The technique was reported today in the journal Nature Communications.
This is the first time scientists have found a way for a colony to survive in the vacuum environment of space.
“It was a pretty amazing thing to learn,” said co-author Peter Härling of the University of Hamburg, who also works at NASA.
“We’ve been searching for this method for years, and we haven’t found it before.”
The algae was grown in a lab under anaerobic conditions.
When the algae started to degrade the carbon in its DNA, a single gene on its surface was able to activate a chemical reaction to make it more susceptible to the oxygen it was exposed to.

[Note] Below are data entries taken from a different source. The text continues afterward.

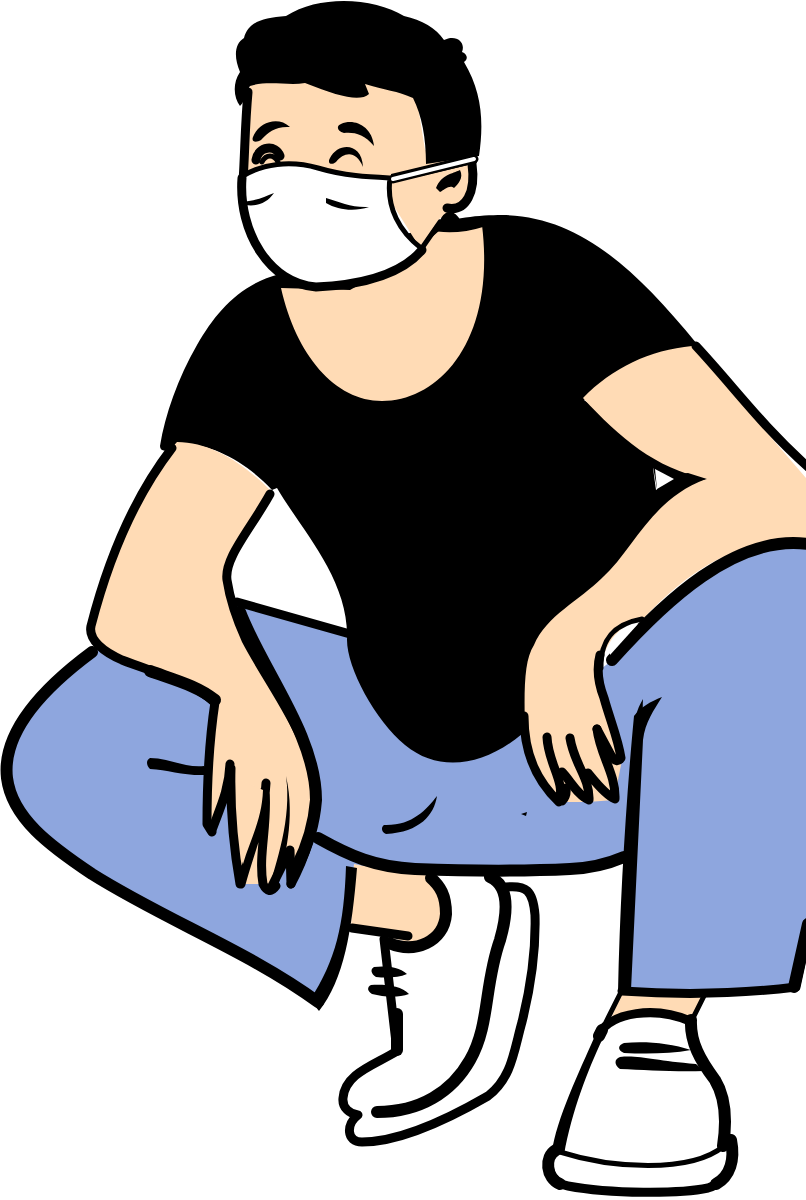
<!DOCTYPE html>
<html lang="en">
<head>
<meta charset="utf-8">
<title>Crouching man in a face mask</title>
<style>
:root { --ink: #000; --paper: #fff; --skin: #ffdbb5; --denim: #8ea6de; }
html, body { margin: 0; background: var(--paper); overflow: hidden; }
svg { display: block; width: 806px; height: 1200px; }
.skin { fill: var(--skin); }
.denim { fill: var(--denim); }
.white { fill: var(--paper); }
.ink { fill: var(--ink); }
.line { fill: none; stroke: var(--ink); stroke-width: 9; stroke-linecap: round; stroke-linejoin: round; }
.bold { stroke-width: 12; }
.fine { stroke-width: 5; }
</style>
</head>
<body>
<svg viewBox="0 0 806 1200" role="img" aria-label="Smiling man in a face mask, black T-shirt and blue jeans, crouching">

  <g id="back-shoe">
    <path class="white" d="M384 938 L397 1051 C375 1065 345 1073 343 1098 C342 1108 350 1114 358 1116 C346 1124 346 1142 362 1142 C400 1142 450 1118 488 1096 C512 1078 514 1050 522 1022 C530 990 536 950 535 915 C533 890 526 885 505 886 L440 872 Z"/>
    <path class="line" d="M384 939 L397 1051 C375 1065 345 1073 343 1098 C342 1108 350 1114 358 1115 C346 1124 346 1142 362 1142 C400 1142 450 1118 488 1096 C512 1078 514 1050 522 1022 C530 990 536 950 535 915 C533 890 526 885 506 887"/>
    <path class="line bold" d="M377 1112 C420 1112 452 1092 470 1060 C490 1025 484 985 500 940 C510 905 506 884 490 877"/>
    <path class="line bold" d="M397 1014 V1050" stroke-width="11"/>
    <path class="ink" d="M374 967 C384 966 398 966 407 974 C398 978 386 978 376 977 C371 974 370 969 374 967 Z M371 985 C385 984 402 986 409 994 C398 998 384 997 372 994 C367 991 367 987 371 985 Z"/>
  </g>

  <g id="back-ankle">
    <path class="skin" d="M354 862 L351 928 L408 942 C430 944 446 930 445 912 C446 895 440 880 425 868 Z"/>
    <path class="line" d="M352 928 L408 936"/>
    <path class="line bold" d="M389 943 C415 954 444 942 446 914 C446 895 440 886 431 878"/>
  </g>

  <g id="front-foot">
    <path class="skin" d="M622 992 L608 1026 L692 1022 L704 994 Z"/>
    <path class="line fine" d="M620 994 L606 1022 M704 996 L692 1020"/>
    <path class="white" d="M602 1032 C620 1010 660 1008 689 1020 C690 1045 700 1060 714 1080 C724 1098 726 1120 723 1140 C736 1136 734 1160 724 1178 C710 1196 590 1192 562 1184 C548 1178 545 1160 551 1150 C562 1120 582 1070 602 1032 Z"/>
    <path class="line" d="M599 1034 C612 1012 655 1006 690 1021 C690 1045 700 1060 714 1078 C726 1098 727 1120 723 1142"/>
    <path class="line bold" d="M602 1030 L599 1036 M691 1020 C690 1042 700 1060 715 1080 C726 1098 727 1120 723 1146"/>
    <path class="ink" d="M594 1038 C580 1070 556 1120 552 1152 L564 1155 C572 1110 588 1070 602 1040 Z"/>
    <path class="line" d="M556 1150 C544 1155 546 1182 568 1186 C610 1194 680 1194 708 1188 C728 1182 736 1160 731 1139"/>
    <path class="line bold" d="M556 1150 C544 1157 546 1178 560 1184 M716 1184 C730 1176 735 1160 731 1140"/>
    <path class="line fine" d="M560 1152 C610 1168 690 1174 724 1146" stroke-width="7"/>
    <path class="ink" d="M624 1043 C645 1041 670 1043 691 1050 C670 1054 645 1054 624 1053 C617 1050 618 1045 624 1043 Z M620 1057 C640 1055 655 1061 696 1064 L704 1071 C675 1072 645 1070 620 1069 C614 1065 614 1059 620 1057 Z"/>
  </g>

  <g id="jeans">
    <path class="denim" d="M92 650 C38 690 2 735 7 778 C12 818 50 846 92 874 C165 920 250 952 318 1004 C342 962 350 915 354 864 C400 874 500 872 570 869 C595 868 612 862 630 854 L622 992 L796 988 L806 938 V543 C730 538 660 604 610 662 L560 700 L348 634 L237 602 L150 640 Z"/>
    <path class="line bold" d="M92 652 C38 692 2 735 7 778 C12 818 50 846 92 874 C165 920 250 952 318 1002"/>
    <path class="ink" d="M346 866 C344 925 336 960 310 1000 L319 1011 C344 980 352 930 357 868 Z"/>
    <path class="line" d="M237 602 L350 634"/>
    <path class="line bold" d="M318 838 C350 856 375 867 415 869 C470 871 530 871 570 869 C595 868 610 863 624 857" stroke-width="11"/>
    <path class="ink" d="M634 716 C642 706 650 702 662 697 C654 710 645 722 643 740 L631 990 L618 992 C620 900 626 800 634 716 Z"/>
    <path class="ink" d="M634 728 C635 714 639 706 643 699 C642 712 645 720 640 732 Z"/>
    <path class="line" d="M622 991 C680 995 740 994 796 987 L808 932"/>
    <path class="line bold" d="M794 987 L808 924"/>
    <path class="ink" d="M150 758 C168 758 185 768 204 766 L206 775 C185 776 168 770 150 769 C146 765 146 760 150 758 Z M384 825 C412 826 426 810 437 796 C434 815 420 832 386 834 C381 832 381 827 384 825 Z M521 814 L527 812 L526 816 Z"/>
  </g>

  <g id="shirt">
    <path class="ink" d="M280 274 C240 284 216 312 197 345 C178 378 165 415 160 446 C160 452 168 453 177 444 C210 442 246 462 272 490 L277 488 C300 528 350 580 347 640 C347 668 375 720 405 745 C440 774 485 765 522 734 L548 630 L612 570 L706 479 L690 474 L584 400 L692 348 L697 344 C630 262 575 216 502 215 C480 215 450 218 432 226 Z"/>
    <path class="white" d="M653 468 L676 478 L656 490 Z"/>
  </g>

  <g id="neck">
    <path class="skin" d="M281 288 C296 355 335 401 382 401 C440 401 496 340 482 225 L440 230 L412 255 L350 290 Z"/>
    <path class="line fine" d="M438 229 C452 231 468 229 484 224" stroke-width="3"/>
  </g>

  <g id="left-arm">
    <path class="skin" d="M177 442 C210 442 242 462 270 490 C250 528 225 556 227 580 C231 600 236 618 246 640 C272 688 318 745 316 800 C315 830 304 860 290 884 L285 862 L272 889 L262 884 L242 884 C234 850 234 812 232 780 L211 830 C205 805 210 750 216 704 C190 680 125 680 90 630 C105 560 132 490 177 442 Z"/>
    <path class="line" d="M172 448 C132 500 108 560 91 626 C88 640 104 652 122 660 C155 673 190 680 214 702"/>
    <path class="line" d="M270 494 C250 530 224 558 227 580 C230 600 236 618 246 640 C272 690 318 745 316 800 C314 830 304 860 291 884" stroke-width="8"/>
    <path class="line bold" d="M240 612 C262 670 316 735 316 800 C314 825 308 845 297 866"/>
    <path class="line" d="M215 702 C210 735 207 780 207 824 L212 832" stroke-width="7"/>
    <path class="line bold" d="M150 671 C175 680 198 686 215 700"/>
    <path class="line" d="M212 830 C220 808 229 790 230 764 M231 768 C230 808 234 850 240 884 M241 884 C250 850 264 820 266 783 M265 790 C268 825 258 855 263 884 Q269 896 276 886" stroke-width="7"/>
    <path class="ink" d="M268 892 C276 862 292 820 286 776 C296 820 284 858 278 888 Z"/>
    <path class="line" d="M270 890 L290 850 L291 884" stroke-width="8"/>
    <path class="skin" d="M240 780 L263 790 C262 820 250 840 243 864 C237 830 239 805 240 780 Z M272 785 L287 785 C288 815 280 840 270 865 C266 840 274 815 272 785 Z"/>
  </g>

  <g id="right-arm">
    <path class="skin" d="M583 398 C612 368 650 350 692 346 L806 478 V542 C745 535 690 568 644 618 C612 626 596 655 602 692 L622 760 L614 800 L588 802 L562 802 C540 784 524 760 525 730 C524 690 524 660 534 645 C546 616 580 600 602 578 C635 548 650 500 706 479 C655 468 620 438 583 398 Z"/>
    <path class="ink" d="M653 467 C668 475 678 474 688 473 L707 479 L690 483 C680 484 668 490 658 494 Z"/>
    <path class="white" d="M655 469 L674 479 L657 489 Z"/>
    <path class="line" d="M696 346 C735 388 762 426 808 467"/>
    <path class="line bold" d="M808 544 C735 534 664 602 612 660" stroke-width="11"/>
    <path class="white" d="M610 655 C608 640 622 628 638 624 Z"/>
    <path class="line fine" d="M642 619 C620 623 600 634 601 668"/>
    <path class="line" d="M600 655 C596 670 599 685 604 698 C610 720 618 738 621 758 Q617 764 612 757 L597 729" stroke-width="9"/>
    <path class="line" d="M524 716 C524 756 538 782 559 802 C566 782 548 764 547 737 M562 801 Q567 796 566 788" stroke-width="7"/>
    <path class="line" d="M570 738 C574 764 590 778 589 800 C578 796 570 780 562 772 M597 729 C600 755 616 774 615 799 C604 794 594 780 588 773" stroke-width="8"/>
  </g>

  <g id="head">
    <path class="skin" d="M250 84 C246 120 244 150 243 184 L390 200 L420 248 L440 218 C470 214 478 190 473 160 L425 150 L416 94 L340 70 Z"/>
    <path class="line" d="M248 92 C245 125 245 150 243 182"/>
    <g id="ear">
      <path class="line" d="M472 164 C476 192 466 212 447 208" stroke-width="8"/>
      <path class="ink" d="M436 188 C442 174 452 174 460 170 C464 178 458 184 454 188 C450 184 444 190 440 192 Z M438 230 C438 220 444 212 449 212 C456 212 460 218 462 225 Z"/>
    </g>
    <path id="hair" class="ink" d="M250 86 C246 92 246 100 240 106 C234 98 232 84 240 72 C234 58 234 44 244 38 C248 22 262 18 286 16 C320 -6 375 -2 404 16 C422 20 436 28 444 40 C456 34 466 42 462 52 C468 54 468 60 464 62 C482 92 484 122 479 156 L426 164 C426 138 422 116 413 98 C398 91 384 90 365 84 L369 94 C360 102 340 97 305 83 C288 86 268 80 250 86 Z"/>
    <g id="brows">
      <path class="ink" d="M253 137 C259 122 278 116 290 127 C276 126 268 132 261 140 C256 143 251 142 253 137 Z M341 124 C354 118 372 126 374 146 C364 134 354 132 344 133 C337 131 336 126 341 124 Z"/>
    </g>
    <g id="eyes">
      <path class="line" d="M256 160 C258 146 276 144 280 156" stroke-width="8"/>
      <path class="line fine" d="M262 162 C266 154 274 154 278 162" stroke-width="3"/>
      <path class="ink" d="M330 158 C338 142 362 142 363 167 C356 150 344 152 336 162 C331 166 327 163 330 158 Z"/>
    </g>
  </g>

  <g id="mask">
    <path class="white" d="M243 176 C262 164 290 160 318 168 C345 176 368 178 390 178 C386 205 398 230 422 248 C398 276 360 286 315 287 C270 284 236 230 243 176 Z"/>
    <path class="line fine" d="M243 176 C262 164 290 160 318 168 C345 176 368 177 390 178 C386 208 400 232 421 248"/>
    <path class="line" d="M242 178 C238 232 270 284 316 287 C360 285 400 276 422 250"/>
    <path class="line fine" d="M422 248 L440 222"/>
    <path class="ink" d="M391 174 L474 154 L477 163 L391 183 Z"/>
    <path class="line" d="M393 179 L474 159" stroke-width="9"/>
    <path class="line" d="M393 179 L474 159" style="stroke: var(--paper); stroke-width: 4"/>
    <path class="ink" d="M244 202 C258 200 264 197 274 193 C267 203 257 207 245 205 Z M326 198 C340 202 352 208 369 207 C354 212 338 210 326 203 Z"/>
  </g>
</svg>
</body>
</html>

“You’re getting a chemical change that basically shuts down the whole colony,” Härsling said.
“It’s like the cell has a virus.”
The team also discovered the ability of the algae to survive under conditions where the bacteria had been exposed to the vacuum.
When they exposed the algae and bacteria to vacuum conditions in a laboratory, they were able to maintain their viability for an average of eight days.
“What you’re seeing is a bacterial colony that’s able to survive the vacuum,” said Härmling.
The research team believes that the ability to survive is due to the bacteria’s ability to use the vacuum to get nutrients and oxygen from the surrounding water, which is much easier to obtain in space than on land.
“The oxygen comes from the water in the microgravity environment,” Höring said.
“When we are in space, the water is cold and it is very cold, and you’re getting very little oxygen.
You’re getting nothing but CO 2 in the atmosphere.
So the bacteria use the water vacuum as a nutrient source.”
The researchers also noticed that the bacteria tended to survive better under conditions that did not have enough oxygen.
When their oxygen levels were kept below normal, the bacteria died faster and less frequently.
The researchers believe that this may be because the oxygen-rich water also has less CO 2 than the carbon-rich space.
The study also shows that the bacterial colonies in space are not necessarily dying.
The bacteria survive for at least eight days in the conditions of the vacuum, which may be a limitation to their survival.
The next step is to test whether or not the algae can survive under these conditions, and if so, what happens if the oxygen is gone.
The scientists are also looking into whether this technique can be used to grow plants in space.
Härring said the team is still working out the best way to grow the algae in space to see if it can be made in the future.